  • Christmas bird counts are underway in mid December. The counts have provided invaluable trend information that date back to the early 1900s.
  • Sapsuckers arrive in big numbers and start etching away at their sap wells. Individuals can be highly territorial, and wells are passed along from generation to generation.
  • Clean out nest boxes in preparation for spring.

January Management Recommendations

Fire Ecology
  • Develop burn plans with specific objectives for Rx burns.
  • Evaluate fuel loads for burning.
  • Contact local Division of Forestry for proper burn authorizations.
  • Disk fire lanes and prepare all fire breaks for prescribed burning program and to protect against wildfire.

Forestry

  • Check timber harvest schedule for spring. Meet with consultant forester.
  • Include snag retention in forestry harvest operations planning.
  • Continue planting longleaf or other site-specific pine trees as needed.
  • Plant native soft and hard mast-producing trees/shrubs for attracting wildlife.
  • Order pine seedlings for planting next winter.

Game Bird
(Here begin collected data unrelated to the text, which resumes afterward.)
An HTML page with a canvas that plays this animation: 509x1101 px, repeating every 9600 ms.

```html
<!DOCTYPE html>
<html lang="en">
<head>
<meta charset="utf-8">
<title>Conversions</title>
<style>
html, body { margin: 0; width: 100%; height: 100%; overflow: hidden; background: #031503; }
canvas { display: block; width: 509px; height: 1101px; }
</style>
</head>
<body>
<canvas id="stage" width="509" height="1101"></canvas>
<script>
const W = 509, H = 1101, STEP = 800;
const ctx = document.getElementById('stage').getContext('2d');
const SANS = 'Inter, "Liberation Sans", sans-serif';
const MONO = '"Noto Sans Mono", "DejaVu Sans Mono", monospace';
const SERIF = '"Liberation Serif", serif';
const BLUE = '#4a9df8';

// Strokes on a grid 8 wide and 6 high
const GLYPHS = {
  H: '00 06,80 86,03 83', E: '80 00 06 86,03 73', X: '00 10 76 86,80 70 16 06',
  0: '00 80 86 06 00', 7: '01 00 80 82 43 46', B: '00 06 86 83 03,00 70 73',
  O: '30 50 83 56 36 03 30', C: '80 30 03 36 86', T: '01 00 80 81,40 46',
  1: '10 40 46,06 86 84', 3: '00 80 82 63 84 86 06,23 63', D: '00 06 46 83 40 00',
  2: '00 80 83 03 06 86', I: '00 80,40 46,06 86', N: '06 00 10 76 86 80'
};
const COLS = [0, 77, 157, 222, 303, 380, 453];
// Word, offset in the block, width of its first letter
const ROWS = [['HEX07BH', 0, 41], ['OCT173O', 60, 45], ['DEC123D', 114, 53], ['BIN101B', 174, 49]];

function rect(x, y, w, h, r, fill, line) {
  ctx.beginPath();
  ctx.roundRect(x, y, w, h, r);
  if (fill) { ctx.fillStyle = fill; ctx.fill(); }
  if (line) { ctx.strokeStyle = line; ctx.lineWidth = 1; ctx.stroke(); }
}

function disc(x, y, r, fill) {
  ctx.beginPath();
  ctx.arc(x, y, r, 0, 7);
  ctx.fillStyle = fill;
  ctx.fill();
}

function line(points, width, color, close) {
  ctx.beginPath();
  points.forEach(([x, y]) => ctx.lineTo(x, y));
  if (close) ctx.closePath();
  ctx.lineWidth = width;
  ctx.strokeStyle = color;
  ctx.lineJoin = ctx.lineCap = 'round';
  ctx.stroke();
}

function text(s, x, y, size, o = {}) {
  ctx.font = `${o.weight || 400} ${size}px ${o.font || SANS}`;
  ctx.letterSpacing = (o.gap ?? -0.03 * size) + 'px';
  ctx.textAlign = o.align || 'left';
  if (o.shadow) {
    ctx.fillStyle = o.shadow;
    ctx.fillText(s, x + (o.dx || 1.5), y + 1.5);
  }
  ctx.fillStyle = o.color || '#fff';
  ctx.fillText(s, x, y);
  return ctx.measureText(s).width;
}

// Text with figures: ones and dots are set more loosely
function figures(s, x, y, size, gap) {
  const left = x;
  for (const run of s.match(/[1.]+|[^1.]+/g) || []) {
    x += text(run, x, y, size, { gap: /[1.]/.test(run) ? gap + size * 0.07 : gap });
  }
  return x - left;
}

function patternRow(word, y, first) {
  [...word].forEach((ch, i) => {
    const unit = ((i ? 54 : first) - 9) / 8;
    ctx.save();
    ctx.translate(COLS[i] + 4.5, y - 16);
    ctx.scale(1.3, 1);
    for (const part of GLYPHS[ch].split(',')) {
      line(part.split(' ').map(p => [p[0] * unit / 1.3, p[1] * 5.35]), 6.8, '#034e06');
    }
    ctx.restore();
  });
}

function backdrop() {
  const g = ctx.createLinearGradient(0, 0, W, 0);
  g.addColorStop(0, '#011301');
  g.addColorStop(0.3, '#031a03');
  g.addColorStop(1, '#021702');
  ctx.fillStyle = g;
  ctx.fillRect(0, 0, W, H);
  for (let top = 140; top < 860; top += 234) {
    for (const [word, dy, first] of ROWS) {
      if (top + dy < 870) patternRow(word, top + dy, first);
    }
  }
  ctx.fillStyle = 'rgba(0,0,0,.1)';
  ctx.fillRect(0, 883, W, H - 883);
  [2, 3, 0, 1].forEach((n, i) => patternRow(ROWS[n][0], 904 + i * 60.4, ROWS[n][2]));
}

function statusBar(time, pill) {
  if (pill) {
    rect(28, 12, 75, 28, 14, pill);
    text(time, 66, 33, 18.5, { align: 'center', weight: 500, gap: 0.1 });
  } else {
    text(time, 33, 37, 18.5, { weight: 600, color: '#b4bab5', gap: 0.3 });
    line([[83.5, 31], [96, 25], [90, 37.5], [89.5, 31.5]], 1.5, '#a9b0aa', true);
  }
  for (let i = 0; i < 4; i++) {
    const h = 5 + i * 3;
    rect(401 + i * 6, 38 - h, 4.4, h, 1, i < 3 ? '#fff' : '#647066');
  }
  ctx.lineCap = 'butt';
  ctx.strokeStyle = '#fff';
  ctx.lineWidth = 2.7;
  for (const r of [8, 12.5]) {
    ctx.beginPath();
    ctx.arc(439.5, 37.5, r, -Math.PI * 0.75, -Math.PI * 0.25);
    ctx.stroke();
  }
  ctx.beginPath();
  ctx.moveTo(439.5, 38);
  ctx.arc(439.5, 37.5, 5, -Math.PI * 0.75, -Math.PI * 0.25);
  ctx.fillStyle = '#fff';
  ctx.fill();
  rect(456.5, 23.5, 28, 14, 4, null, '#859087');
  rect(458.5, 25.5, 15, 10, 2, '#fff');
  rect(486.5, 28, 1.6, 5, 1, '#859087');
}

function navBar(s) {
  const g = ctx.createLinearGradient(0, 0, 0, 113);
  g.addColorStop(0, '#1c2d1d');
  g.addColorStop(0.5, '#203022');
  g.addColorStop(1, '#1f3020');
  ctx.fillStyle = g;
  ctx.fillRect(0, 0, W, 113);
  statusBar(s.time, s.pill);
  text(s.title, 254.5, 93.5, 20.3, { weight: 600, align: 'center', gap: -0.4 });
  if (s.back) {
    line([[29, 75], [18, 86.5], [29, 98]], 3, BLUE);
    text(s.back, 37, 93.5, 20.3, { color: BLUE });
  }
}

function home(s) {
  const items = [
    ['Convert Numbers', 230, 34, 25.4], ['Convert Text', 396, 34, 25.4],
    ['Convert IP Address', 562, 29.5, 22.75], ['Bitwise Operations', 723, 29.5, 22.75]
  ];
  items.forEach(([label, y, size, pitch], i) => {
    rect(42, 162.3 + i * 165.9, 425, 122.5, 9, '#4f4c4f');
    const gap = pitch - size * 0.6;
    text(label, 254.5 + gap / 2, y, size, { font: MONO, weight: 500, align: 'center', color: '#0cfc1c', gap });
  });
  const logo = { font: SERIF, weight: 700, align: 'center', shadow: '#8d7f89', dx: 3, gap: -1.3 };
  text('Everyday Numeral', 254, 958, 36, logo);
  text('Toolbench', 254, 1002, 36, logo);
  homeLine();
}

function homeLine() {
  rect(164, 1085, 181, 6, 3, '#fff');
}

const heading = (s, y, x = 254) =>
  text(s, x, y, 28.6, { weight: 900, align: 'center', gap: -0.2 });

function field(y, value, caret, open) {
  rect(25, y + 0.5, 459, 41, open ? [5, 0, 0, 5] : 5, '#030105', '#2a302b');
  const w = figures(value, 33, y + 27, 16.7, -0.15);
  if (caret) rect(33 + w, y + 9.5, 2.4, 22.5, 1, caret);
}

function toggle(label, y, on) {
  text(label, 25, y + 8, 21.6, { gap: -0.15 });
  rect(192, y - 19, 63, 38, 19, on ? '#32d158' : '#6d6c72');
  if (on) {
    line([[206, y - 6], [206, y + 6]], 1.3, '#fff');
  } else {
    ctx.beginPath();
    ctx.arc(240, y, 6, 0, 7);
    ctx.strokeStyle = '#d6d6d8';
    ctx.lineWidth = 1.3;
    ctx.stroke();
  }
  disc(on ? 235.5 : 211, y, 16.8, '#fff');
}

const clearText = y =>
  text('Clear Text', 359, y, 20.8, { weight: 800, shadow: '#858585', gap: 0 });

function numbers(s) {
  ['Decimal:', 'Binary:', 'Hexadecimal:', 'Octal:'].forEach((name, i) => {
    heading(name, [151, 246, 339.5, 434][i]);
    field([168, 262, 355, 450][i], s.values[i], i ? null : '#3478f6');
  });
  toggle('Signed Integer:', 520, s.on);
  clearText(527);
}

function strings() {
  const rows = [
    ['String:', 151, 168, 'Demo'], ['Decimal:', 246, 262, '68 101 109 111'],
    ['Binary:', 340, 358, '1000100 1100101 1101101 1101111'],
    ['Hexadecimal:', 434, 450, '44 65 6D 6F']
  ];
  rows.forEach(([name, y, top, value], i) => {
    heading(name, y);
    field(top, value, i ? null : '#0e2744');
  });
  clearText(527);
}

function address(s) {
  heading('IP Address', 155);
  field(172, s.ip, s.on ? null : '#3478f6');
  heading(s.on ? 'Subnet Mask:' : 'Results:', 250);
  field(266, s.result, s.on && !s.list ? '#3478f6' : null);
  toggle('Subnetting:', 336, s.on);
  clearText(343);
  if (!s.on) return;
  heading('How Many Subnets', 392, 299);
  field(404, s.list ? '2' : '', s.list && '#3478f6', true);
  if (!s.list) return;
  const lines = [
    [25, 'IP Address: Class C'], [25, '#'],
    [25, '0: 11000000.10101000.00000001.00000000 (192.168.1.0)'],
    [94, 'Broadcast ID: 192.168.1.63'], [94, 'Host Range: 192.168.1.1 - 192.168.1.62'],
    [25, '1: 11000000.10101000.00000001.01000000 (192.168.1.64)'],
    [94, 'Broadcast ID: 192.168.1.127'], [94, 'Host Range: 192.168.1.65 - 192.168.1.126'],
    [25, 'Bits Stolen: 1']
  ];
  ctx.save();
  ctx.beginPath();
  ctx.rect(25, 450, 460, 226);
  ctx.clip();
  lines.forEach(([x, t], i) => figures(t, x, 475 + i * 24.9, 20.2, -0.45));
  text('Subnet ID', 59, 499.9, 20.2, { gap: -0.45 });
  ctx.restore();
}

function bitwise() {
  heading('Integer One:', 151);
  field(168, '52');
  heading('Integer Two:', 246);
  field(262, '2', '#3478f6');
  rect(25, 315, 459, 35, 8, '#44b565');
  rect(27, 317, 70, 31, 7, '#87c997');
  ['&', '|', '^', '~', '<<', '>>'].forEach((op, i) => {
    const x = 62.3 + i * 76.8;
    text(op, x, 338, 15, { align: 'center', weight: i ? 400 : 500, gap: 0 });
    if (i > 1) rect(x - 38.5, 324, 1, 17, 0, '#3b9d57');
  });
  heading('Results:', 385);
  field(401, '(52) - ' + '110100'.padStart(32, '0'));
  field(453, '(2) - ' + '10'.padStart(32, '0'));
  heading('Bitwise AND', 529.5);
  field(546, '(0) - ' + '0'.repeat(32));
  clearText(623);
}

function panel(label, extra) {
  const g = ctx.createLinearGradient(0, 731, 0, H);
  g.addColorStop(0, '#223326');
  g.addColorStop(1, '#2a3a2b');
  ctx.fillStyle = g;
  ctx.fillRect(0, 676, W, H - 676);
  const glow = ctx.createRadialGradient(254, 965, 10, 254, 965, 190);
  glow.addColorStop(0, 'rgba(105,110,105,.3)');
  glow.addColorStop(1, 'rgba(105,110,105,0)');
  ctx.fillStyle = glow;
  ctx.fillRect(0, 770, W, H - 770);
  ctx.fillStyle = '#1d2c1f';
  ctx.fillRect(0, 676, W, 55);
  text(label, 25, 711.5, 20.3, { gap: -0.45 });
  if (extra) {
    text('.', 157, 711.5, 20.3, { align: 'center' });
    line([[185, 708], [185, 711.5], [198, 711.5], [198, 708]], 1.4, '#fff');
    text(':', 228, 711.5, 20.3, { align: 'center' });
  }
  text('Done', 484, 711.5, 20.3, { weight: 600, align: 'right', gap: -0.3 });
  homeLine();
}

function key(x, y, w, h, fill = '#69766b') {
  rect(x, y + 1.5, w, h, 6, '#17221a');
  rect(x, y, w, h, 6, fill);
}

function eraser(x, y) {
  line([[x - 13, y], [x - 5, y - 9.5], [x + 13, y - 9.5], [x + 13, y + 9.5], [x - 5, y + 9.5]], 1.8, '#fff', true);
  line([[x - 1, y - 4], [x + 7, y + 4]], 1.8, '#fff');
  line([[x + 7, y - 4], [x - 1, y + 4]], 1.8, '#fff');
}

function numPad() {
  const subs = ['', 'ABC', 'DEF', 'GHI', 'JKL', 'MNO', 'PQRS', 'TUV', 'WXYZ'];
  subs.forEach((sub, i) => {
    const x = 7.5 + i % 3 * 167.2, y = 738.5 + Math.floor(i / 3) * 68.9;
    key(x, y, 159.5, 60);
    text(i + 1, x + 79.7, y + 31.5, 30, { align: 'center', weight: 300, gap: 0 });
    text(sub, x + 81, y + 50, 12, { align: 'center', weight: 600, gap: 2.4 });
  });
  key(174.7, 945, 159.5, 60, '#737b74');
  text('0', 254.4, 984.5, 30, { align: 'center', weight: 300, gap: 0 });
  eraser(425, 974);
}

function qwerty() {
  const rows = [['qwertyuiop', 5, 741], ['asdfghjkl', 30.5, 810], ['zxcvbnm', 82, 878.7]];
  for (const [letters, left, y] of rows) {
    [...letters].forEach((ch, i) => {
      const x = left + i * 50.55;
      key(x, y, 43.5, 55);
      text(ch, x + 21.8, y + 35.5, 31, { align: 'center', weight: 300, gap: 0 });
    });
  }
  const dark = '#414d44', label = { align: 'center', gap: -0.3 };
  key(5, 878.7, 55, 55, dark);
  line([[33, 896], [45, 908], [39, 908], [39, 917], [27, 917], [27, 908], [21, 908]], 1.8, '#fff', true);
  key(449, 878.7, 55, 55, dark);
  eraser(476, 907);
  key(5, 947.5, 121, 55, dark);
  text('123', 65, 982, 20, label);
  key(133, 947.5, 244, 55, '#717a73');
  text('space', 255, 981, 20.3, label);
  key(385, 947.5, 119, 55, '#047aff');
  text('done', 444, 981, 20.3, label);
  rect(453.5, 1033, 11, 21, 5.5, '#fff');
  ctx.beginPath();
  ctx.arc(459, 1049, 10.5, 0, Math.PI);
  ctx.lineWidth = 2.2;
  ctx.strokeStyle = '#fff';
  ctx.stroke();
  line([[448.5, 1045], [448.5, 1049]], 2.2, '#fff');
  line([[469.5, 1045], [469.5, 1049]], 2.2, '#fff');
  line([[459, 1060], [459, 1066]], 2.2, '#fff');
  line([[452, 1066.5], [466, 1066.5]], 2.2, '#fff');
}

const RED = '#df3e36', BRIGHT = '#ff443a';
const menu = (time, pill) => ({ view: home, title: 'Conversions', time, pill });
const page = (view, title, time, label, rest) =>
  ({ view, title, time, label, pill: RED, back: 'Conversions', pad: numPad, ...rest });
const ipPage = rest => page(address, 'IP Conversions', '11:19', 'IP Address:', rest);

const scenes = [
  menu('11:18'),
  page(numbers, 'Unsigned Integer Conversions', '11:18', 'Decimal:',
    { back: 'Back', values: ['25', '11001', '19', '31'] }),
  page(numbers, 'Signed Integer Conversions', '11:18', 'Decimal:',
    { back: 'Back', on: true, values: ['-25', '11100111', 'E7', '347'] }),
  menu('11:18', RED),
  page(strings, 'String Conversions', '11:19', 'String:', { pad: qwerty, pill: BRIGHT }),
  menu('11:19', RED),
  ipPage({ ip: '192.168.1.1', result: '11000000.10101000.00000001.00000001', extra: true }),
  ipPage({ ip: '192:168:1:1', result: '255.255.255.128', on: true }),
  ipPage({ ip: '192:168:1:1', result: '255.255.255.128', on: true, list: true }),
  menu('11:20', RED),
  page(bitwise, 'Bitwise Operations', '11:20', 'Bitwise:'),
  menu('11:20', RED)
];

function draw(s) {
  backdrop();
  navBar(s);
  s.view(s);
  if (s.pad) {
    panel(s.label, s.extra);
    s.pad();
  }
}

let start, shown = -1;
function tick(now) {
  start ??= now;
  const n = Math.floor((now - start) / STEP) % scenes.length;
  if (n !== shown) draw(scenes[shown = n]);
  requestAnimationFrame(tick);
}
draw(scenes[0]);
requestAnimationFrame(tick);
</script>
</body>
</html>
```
  • Supplemental Feed at 1- 2 bu/ac/yr
  • Prepare fire breaks to burn 50-75% of area in 25-100 acre patches, depending on weather, populations, and predation. If drought conditions persist carefully check cover conditions. If cover is sparse burn less. 
  • Mow low areas.
  • Complete mowing of hunting lanes.
 Land Management
  • Mow dense hardwood encroachment areas to enhance groundcover.
  • Single-drum roller-chop areas to control woody vegetation and improve herbaceous groundcover.
  • Take soil samples in dove fields.
  • Lime or bottom plow old fields as needed.
  • Install wood duck boxes.
  • Strip disk (harrow) weed fields for brood habitat now through February.
  • Disking now promotes legume production such as partridge pea that are valuable to many wildlife species.
  • This is the peak of wild hog farrowing season.
 Vertebrate Ecology
  • Put old Christmas trees to good use by starting a brush pile near a bird feeder.
  • Chorus Frogs, Spring Peepers, and other winter-breeding frogs  reach higher levels of activity in January. 
  • Put out suet feeders for birds.
  • Clean and erect Purple Martin houses as birds send out scouts as early as January.
  • Clean out nest boxes in preparation for spring.
  • Black bears in North Florida occupy their dens.
The mission of Tall Timbers Research Station & Land Conservancy is to foster exemplary land stewardship through research, conservation and education.